##### Source material
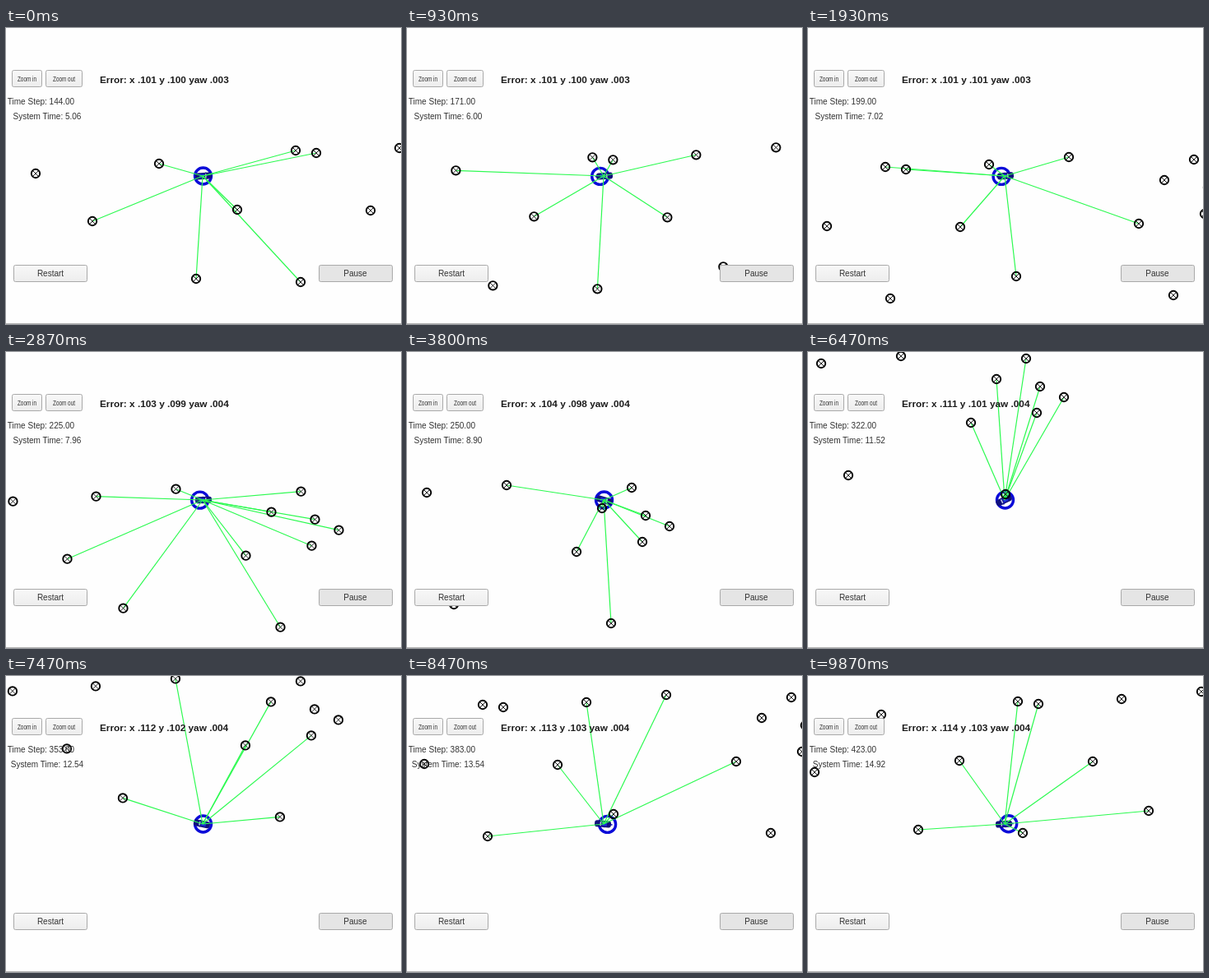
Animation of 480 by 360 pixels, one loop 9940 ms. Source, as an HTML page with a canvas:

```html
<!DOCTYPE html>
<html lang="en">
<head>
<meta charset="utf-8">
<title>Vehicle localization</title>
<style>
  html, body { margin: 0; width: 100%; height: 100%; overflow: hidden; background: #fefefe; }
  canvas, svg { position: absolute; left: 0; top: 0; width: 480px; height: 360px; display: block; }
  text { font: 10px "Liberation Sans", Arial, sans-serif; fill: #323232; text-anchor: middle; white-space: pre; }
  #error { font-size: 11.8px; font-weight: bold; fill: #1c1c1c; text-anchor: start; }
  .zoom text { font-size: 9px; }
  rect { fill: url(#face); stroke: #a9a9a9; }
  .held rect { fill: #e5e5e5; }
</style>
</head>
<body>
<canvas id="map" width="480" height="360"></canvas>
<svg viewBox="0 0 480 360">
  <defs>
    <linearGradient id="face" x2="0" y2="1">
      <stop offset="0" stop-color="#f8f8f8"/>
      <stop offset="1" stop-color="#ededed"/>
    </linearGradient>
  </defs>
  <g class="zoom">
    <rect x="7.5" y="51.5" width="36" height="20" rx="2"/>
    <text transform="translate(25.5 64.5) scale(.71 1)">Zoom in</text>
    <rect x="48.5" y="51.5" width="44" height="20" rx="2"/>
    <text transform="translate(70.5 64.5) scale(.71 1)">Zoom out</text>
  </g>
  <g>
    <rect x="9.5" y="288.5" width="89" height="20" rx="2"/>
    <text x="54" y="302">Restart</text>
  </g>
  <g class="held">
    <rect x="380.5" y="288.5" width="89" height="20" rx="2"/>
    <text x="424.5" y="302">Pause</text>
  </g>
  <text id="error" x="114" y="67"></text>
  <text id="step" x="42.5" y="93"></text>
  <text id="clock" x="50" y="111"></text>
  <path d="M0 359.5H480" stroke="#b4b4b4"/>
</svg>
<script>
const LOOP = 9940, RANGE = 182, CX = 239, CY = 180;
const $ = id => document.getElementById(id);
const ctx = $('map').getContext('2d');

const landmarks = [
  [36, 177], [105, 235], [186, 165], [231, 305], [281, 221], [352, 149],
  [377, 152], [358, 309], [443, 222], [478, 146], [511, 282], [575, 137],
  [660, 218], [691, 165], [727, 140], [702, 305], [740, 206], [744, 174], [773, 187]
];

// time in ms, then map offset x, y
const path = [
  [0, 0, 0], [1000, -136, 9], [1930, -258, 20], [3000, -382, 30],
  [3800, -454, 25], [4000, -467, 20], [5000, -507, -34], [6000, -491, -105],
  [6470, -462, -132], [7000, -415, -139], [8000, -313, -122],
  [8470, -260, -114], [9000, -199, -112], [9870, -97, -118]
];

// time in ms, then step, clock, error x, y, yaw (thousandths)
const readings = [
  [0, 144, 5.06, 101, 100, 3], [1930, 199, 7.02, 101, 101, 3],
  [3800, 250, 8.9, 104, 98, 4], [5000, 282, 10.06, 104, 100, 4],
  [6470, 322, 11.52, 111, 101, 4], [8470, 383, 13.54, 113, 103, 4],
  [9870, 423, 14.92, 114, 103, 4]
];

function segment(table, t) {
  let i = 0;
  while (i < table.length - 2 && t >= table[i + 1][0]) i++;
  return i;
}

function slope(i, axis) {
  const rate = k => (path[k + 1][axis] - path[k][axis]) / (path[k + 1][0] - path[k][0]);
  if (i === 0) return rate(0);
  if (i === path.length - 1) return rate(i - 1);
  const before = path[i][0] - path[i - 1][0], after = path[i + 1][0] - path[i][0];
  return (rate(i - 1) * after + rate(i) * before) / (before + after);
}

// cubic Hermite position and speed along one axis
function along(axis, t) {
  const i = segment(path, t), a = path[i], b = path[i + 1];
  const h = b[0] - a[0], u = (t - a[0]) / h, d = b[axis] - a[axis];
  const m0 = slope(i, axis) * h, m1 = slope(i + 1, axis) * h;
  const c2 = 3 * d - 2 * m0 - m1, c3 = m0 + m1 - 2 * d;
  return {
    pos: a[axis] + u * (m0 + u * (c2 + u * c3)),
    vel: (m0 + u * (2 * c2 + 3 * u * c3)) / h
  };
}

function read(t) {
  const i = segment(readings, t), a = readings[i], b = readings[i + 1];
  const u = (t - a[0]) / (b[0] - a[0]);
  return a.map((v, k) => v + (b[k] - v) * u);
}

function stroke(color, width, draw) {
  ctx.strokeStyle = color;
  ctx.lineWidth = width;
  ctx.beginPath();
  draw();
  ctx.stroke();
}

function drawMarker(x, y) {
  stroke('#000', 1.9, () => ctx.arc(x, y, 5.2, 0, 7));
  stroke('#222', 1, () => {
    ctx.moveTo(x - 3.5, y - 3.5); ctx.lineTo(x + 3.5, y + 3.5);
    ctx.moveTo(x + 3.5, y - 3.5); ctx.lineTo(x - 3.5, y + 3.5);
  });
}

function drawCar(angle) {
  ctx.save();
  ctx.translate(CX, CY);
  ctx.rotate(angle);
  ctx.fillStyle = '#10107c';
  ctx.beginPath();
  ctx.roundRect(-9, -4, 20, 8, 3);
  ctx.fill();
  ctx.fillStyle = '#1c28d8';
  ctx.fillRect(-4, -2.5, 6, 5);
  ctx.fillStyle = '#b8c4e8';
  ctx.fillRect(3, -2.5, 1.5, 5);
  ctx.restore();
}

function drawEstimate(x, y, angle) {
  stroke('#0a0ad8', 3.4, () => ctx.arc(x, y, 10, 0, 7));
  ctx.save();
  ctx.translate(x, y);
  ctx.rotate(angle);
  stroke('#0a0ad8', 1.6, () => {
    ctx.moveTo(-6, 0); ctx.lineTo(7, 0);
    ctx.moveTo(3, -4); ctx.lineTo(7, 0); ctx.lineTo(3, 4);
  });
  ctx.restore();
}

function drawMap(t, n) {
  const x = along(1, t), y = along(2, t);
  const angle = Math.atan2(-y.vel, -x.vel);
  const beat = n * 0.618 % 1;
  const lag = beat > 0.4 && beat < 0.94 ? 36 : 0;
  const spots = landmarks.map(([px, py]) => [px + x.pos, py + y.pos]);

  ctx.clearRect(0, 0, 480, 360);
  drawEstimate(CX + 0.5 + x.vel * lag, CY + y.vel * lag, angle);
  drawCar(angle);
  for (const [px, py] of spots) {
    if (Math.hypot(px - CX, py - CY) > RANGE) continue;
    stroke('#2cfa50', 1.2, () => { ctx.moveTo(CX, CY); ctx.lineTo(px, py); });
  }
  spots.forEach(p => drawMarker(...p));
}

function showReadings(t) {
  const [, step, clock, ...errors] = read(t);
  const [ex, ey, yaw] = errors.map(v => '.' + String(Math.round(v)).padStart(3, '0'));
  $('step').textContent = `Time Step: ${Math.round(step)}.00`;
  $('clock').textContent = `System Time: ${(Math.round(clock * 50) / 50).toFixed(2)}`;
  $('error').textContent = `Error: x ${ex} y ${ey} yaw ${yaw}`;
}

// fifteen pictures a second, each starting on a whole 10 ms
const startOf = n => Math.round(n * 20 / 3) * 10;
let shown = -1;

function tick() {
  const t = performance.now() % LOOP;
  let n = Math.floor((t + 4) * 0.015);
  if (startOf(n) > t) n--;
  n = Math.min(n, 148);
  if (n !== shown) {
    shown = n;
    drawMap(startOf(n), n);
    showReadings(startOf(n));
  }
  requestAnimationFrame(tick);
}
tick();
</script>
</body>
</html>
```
##########
##### Source material
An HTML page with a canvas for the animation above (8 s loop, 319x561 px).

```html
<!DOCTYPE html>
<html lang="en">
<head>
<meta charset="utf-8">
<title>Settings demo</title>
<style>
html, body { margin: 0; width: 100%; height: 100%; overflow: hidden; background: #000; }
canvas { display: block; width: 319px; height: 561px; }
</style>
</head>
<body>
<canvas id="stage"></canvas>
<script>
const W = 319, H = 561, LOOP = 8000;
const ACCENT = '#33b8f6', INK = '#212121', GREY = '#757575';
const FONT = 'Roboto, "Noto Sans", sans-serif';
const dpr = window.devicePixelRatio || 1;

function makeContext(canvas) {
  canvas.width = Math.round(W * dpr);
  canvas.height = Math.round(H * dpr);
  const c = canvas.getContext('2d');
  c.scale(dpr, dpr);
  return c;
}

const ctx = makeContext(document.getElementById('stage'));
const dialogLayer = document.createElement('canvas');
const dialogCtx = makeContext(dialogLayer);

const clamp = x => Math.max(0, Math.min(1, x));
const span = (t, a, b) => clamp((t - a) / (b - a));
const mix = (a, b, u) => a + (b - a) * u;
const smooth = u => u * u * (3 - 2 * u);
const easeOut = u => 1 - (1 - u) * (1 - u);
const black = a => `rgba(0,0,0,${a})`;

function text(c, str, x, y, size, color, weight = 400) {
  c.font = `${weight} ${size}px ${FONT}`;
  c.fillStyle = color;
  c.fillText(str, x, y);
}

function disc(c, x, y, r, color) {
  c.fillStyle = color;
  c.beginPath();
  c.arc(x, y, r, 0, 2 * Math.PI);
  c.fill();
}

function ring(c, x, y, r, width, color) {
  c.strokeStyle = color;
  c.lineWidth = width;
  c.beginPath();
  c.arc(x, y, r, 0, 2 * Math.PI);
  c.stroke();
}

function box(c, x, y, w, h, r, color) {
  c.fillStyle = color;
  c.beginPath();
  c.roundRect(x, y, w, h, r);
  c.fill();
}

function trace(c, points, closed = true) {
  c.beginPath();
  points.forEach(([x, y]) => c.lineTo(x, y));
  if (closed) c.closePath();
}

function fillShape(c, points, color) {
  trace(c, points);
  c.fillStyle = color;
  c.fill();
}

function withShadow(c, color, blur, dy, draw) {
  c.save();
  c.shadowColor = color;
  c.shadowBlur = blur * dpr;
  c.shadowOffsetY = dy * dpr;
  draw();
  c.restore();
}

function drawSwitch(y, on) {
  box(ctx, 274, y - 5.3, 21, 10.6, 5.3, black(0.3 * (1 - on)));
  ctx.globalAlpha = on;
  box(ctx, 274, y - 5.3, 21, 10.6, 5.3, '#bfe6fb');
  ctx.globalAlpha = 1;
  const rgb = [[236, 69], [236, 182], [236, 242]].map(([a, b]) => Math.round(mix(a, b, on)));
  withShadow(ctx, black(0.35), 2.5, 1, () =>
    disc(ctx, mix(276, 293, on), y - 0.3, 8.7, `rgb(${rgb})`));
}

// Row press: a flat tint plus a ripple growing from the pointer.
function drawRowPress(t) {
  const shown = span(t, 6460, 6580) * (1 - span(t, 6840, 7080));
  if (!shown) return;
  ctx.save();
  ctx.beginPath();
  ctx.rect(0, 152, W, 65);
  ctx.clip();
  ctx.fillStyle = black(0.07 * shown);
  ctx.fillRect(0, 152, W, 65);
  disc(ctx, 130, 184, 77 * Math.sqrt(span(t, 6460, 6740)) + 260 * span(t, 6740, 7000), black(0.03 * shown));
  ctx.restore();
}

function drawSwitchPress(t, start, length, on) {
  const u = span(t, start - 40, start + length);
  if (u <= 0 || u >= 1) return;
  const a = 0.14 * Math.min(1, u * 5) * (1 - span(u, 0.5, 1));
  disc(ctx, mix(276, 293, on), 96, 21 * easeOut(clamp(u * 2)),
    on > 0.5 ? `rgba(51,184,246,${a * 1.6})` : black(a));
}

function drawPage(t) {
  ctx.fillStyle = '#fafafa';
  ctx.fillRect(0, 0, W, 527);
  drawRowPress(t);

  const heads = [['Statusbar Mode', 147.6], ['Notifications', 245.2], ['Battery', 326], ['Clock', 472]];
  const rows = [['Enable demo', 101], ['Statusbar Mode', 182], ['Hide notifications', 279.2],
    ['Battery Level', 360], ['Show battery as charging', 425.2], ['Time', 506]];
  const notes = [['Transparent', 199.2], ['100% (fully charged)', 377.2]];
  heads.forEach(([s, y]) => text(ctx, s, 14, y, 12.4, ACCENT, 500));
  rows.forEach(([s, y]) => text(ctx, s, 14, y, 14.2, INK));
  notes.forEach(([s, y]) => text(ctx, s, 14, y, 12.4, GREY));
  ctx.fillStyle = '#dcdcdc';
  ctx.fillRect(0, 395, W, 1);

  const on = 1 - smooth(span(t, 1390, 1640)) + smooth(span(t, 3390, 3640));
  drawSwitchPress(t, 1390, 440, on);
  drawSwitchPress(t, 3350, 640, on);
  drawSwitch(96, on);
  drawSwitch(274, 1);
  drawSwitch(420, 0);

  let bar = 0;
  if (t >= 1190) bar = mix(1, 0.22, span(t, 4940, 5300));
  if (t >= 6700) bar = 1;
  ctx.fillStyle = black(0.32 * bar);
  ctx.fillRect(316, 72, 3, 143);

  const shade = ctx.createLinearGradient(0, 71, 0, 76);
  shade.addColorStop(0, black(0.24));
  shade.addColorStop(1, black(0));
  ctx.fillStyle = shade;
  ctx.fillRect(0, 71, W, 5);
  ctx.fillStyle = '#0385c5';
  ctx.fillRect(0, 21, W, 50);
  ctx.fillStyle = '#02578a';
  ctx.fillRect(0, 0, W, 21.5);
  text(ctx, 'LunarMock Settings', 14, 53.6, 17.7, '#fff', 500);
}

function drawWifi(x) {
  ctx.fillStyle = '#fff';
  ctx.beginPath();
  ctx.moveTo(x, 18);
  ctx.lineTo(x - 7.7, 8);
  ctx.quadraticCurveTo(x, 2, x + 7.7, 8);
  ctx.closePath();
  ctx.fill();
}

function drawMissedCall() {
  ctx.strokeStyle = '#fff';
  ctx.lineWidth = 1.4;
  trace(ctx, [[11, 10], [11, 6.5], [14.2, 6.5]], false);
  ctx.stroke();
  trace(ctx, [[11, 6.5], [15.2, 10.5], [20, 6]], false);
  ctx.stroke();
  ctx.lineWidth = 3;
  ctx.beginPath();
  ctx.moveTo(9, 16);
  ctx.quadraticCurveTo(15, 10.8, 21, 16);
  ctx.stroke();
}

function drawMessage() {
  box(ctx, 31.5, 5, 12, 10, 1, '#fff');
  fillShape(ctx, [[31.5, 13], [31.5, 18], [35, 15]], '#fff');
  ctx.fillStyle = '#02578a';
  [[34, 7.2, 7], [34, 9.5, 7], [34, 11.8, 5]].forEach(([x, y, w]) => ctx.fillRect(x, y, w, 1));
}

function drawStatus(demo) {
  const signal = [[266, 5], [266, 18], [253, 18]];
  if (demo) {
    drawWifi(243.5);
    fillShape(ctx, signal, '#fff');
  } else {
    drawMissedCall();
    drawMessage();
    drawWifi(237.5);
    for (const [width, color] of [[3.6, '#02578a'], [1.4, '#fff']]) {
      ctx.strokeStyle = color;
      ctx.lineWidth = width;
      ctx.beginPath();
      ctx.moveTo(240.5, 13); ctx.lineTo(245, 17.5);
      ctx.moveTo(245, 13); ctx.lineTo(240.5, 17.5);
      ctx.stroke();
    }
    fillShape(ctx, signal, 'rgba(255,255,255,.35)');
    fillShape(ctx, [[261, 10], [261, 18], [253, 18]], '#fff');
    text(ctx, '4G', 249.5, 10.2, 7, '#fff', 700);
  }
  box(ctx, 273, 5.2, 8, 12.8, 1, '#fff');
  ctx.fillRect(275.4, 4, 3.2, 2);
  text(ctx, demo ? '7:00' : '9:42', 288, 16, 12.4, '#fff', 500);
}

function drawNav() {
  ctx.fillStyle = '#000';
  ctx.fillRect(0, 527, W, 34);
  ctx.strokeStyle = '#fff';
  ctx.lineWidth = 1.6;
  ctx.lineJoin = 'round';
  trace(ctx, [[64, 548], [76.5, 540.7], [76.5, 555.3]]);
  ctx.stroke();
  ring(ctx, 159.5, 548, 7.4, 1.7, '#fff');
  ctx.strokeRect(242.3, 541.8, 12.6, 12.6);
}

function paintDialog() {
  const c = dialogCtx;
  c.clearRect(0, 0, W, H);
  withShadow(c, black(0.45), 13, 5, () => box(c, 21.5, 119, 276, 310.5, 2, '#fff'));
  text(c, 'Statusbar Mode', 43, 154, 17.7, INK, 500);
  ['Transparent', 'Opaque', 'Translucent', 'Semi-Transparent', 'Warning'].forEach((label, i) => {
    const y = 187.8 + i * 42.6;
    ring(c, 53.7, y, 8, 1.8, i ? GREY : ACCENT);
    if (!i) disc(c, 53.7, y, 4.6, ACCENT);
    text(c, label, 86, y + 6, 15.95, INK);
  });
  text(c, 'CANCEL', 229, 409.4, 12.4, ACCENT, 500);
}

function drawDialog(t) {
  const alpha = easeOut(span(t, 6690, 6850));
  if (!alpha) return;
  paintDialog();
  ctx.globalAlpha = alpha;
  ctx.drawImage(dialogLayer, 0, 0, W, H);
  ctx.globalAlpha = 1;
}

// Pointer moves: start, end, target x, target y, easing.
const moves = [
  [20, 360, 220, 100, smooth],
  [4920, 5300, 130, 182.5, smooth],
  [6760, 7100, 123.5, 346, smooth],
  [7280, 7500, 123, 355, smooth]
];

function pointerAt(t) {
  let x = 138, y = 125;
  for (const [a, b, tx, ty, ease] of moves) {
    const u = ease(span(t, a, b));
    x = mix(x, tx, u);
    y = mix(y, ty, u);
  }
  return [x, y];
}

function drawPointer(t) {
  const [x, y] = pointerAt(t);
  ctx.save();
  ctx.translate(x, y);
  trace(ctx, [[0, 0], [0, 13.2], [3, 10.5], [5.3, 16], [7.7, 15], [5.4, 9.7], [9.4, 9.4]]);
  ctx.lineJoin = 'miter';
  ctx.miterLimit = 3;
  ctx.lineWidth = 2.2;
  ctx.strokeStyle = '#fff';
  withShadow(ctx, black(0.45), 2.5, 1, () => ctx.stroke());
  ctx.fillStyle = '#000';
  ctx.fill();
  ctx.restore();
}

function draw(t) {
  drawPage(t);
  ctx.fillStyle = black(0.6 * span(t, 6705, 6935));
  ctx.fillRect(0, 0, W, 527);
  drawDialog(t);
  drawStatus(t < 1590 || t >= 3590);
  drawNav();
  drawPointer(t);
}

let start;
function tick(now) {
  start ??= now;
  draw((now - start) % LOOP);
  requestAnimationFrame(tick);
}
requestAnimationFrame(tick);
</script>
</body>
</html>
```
##########
### What is needed
The answer must be a single number: how many lines in the records above contain the word "canvas".

### Written response
11